Last night, Angelica Vega, the leader of my counselling school, spoke to the base about our callings. She used Jeremiah 20 as an example, and verse nine really stuck out to me. Jeremiah says, "But if I say, 'I will not mention him or speak any more in his name,' his word is in my heart like a fire, a fire shut up in my bones. I am weary of holding it in; indeed I cannot."
A calling from God is not something that we choose to do because it seems cool to us. We don't choose to frolic across an ocean and share a room with three other people just because it seems like a cool adventure. That kind of motivation will keep you motivated for a few weeks at the most. It does not help you keep sacrificing your rights to a salary, possessions, space, or time. It does not help you concede to God, giving in to Him when you have said, "Okay, God, here is the line," and He says, "No, keep going. Keep giving."

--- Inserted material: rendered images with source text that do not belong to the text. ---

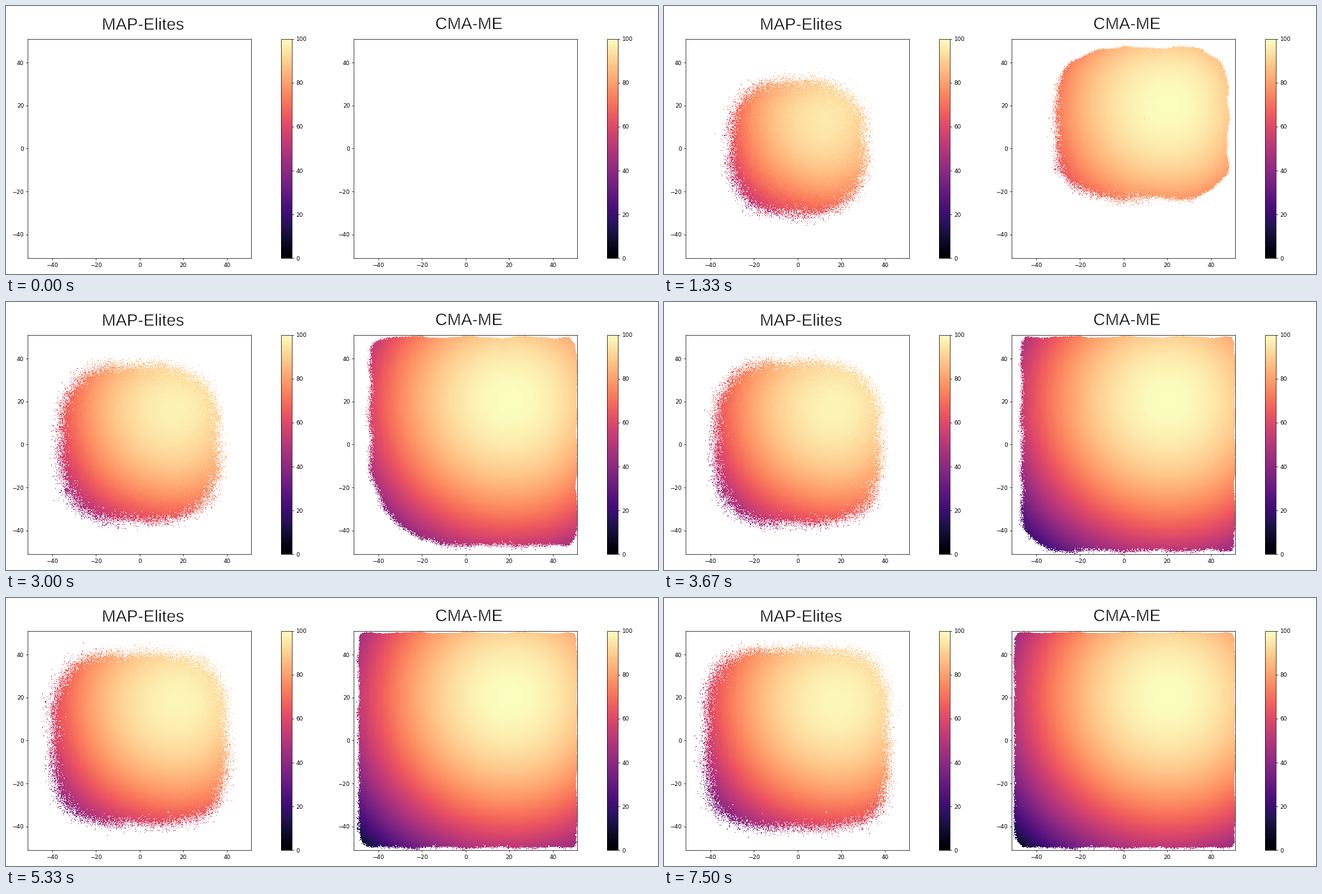
Animation, 1024 px wide and 422 px high, one loop 7.67 s. Source, as a matplotlib script:

```python
import numpy as np
import matplotlib.pyplot as plt
from matplotlib import patheffects
from matplotlib.animation import FuncAnimation

W, H, DPI = 1024, 422, 64
FRAMES, LOOP_MS = 46, 7670
LIMIT, CELLS = 51.2, 320
START = 12  # half size of the first patch of solutions
PEAK = 0.4 * LIMIT

axis = (np.arange(CELLS) + 0.5) / CELLS * 2 * LIMIT - LIMIT
X, Y = np.meshgrid(axis, axis)
SPHERE = 100 * (1 - ((X - PEAK) ** 2 + (Y - PEAK) ** 2) / (2 * (LIMIT + PEAK) ** 2))
# The lower left front, far from the peak, is the most ragged.
ROUGH = np.clip((30 - X - Y) / 50, 0.2, 1)


def wobble(a, b):
    return (np.sin(0.24 * X + a) + np.sin(0.27 * Y + b)
            + 0.6 * np.sin(0.55 * X - 0.2 * Y + b)
            + 0.6 * np.sin(0.5 * Y + 0.25 * X + a)) / 2


ELITES_WAVE, CMA_WAVE = wobble(2.6, 0.4), wobble(4.4, 1.2)


def grow(step, end, tau, power=1):
    return START + (end - START) * (1 - np.exp(-(step / tau) ** power))


def rounded_box(left, right, bottom, top, ul, ur, lr, ll):
    """Signed distance to a box with its own radius at each corner."""
    px, py = X - (left + right) / 2, Y - (bottom + top) / 2
    hx, hy = (right - left) / 2, (top - bottom) / 2
    r = np.where(py > 0, np.where(px > 0, ur, ul), np.where(px > 0, lr, ll))
    r = np.minimum(r, min(hx, hy))
    qx, qy = np.abs(px) - hx + r, np.abs(py) - hy + r
    outside = np.hypot(np.maximum(qx, 0), np.maximum(qy, 0))
    return np.minimum(np.maximum(qx, qy), 0) + outside - r


def elites_state(step):
    """A superellipse that widens with the log of time."""
    size = 19.7 + 5.8 * np.log(step)
    p = 2.5 + 0.03 * step
    dist = (np.abs(X) ** p + np.abs(Y - 0.5) ** p) ** (1 / p) - size
    dist = dist + 0.5 * ELITES_WAVE
    loss = (4 + 8 * np.exp(-step / 12)) * (0.1 + np.exp(dist / 12))
    return dist, 1.9, loss


def cma_state(step):
    """A box that reaches the top and right first, then the other sides."""
    cut = np.exp(-(step / 14) ** 3)
    low_cut = np.exp(-((step - 13.5) / 7) ** 2)
    dist = rounded_box(
        -grow(step, 50, 10, 1.1), grow(step, 50.9, 2.7),
        -grow(step, 50, 10.9, 2.25), grow(step, 50.2, 2.7),
        3 + 26 * cut, 3 + 18 * cut, 3 + 18 * cut, 7 + 42 * low_cut)
    dist = dist + 1.2 * np.exp(-step / 25) * CMA_WAVE
    spread = ROUGH * (0.2 + 2.2 * np.exp(-step / 13))
    loss = (0.3 + 5 * np.exp(-step / 13)) * np.exp(dist / 7)
    return dist, spread, loss


def run(state, seed):
    """Archive contents at every step; a filled cell stays filled."""
    rng = np.random.default_rng(seed)
    reach = rng.normal(size=X.shape)
    flaw = np.abs(rng.normal(size=X.shape))
    speck = 10 * (rng.random(X.shape) < 0.0006)
    filled = np.zeros(X.shape, bool)
    steps = [np.full(X.shape, np.nan)]
    for step in range(1, FRAMES):
        dist, spread, loss = state(step)
        filled |= dist < spread * reach
        value = SPHERE - loss * (0.75 + 0.3 * flaw) - speck * np.exp(-step / 15)
        steps.append(np.where(filled, np.clip(value, 0, 100), np.nan))
    return steps


fig = plt.figure(figsize=(W / DPI, H / DPI), dpi=DPI, facecolor="white")


def add_axes(x0, x1, y0=51.7, y1=397.3):
    return fig.add_axes([x0 / W, 1 - y1 / H, (x1 - x0) / W, (y1 - y0) / H])


def panel(x, title, baseline):
    ax = add_axes(x + 34.4, x + 385.2)
    image = ax.imshow(np.full(X.shape, np.nan), cmap="magma", vmin=0, vmax=100,
                      origin="lower", extent=[-LIMIT, LIMIT, -LIMIT, LIMIT],
                      aspect="auto", interpolation="nearest")
    ticks = range(-40, 41, 20)
    ax.set_xticks(ticks)
    ax.set_yticks(ticks)
    fig.colorbar(image, cax=add_axes(x + 432.2, x + 449.3), ticks=range(0, 101, 20))
    # A white outline thins the letters to a light weight.
    fig.text((x + 215) / W, 1 - baseline / H, title, ha="center", va="baseline",
             family="Liberation Sans", size=29.4, color="black",
             path_effects=[patheffects.Stroke(linewidth=0.6, foreground="white")])
    return image


images = [panel(0, "MAP-Elites", 37.3), panel(512, "CMA-ME", 36.3)]
archives = [run(elites_state, 5), run(cma_state, 11)]


def update(step):
    for image, steps in zip(images, archives):
        image.set_data(steps[step])
    return images


anim = FuncAnimation(fig, update, frames=FRAMES, interval=LOOP_MS / FRAMES,
                     repeat=True, repeat_delay=0, blit=False)
plt.show()
```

God's call for me was put in me in my mother's womb. That's what it says in Jeremiah 1. I did not have a choice in my calling, but I was made perfectly for it. People tease me for my height, but really, I fit fantastically into bunk beds. Because God's call for my life was written on my heart before I took my first breath, it is not something to which I can say no. I could go home. I could get a car and a job and even a hunky boyfriend to drive me to Tybee Island on the weekends, but I would not be happy. I would be suffocating, because I am called here, to London, to a bunk bed and a street with corner shops run by Muslim men and an Oyster card that takes continual praying over so that I have enough money in it to take the bus to church.
I don't think that it is wrong to some days think, "I could get on a plane and go home and sleep in my own room and go to the dentist," or, "I could go home and get a job and not have to worry so much about money." How many times did I think, "I could get on a plane and go to a foreign country and learn a new culture and bring Jesus to them," when I lived in South Carolina? There's a comfort in realising that the life we are in is not the only one we could live.
But the life that I am living is the life that I am called to live, the one in which I can daily see Christ with me like a mighty warrior (Jeremiah 20:11). And I will stay and fight, and sleep in a bunk bed, and inherit my housemates' hand-me-downs, and sing praises to the Lord who had the amazing foresight to send me to this city and to write this adventure on my heart.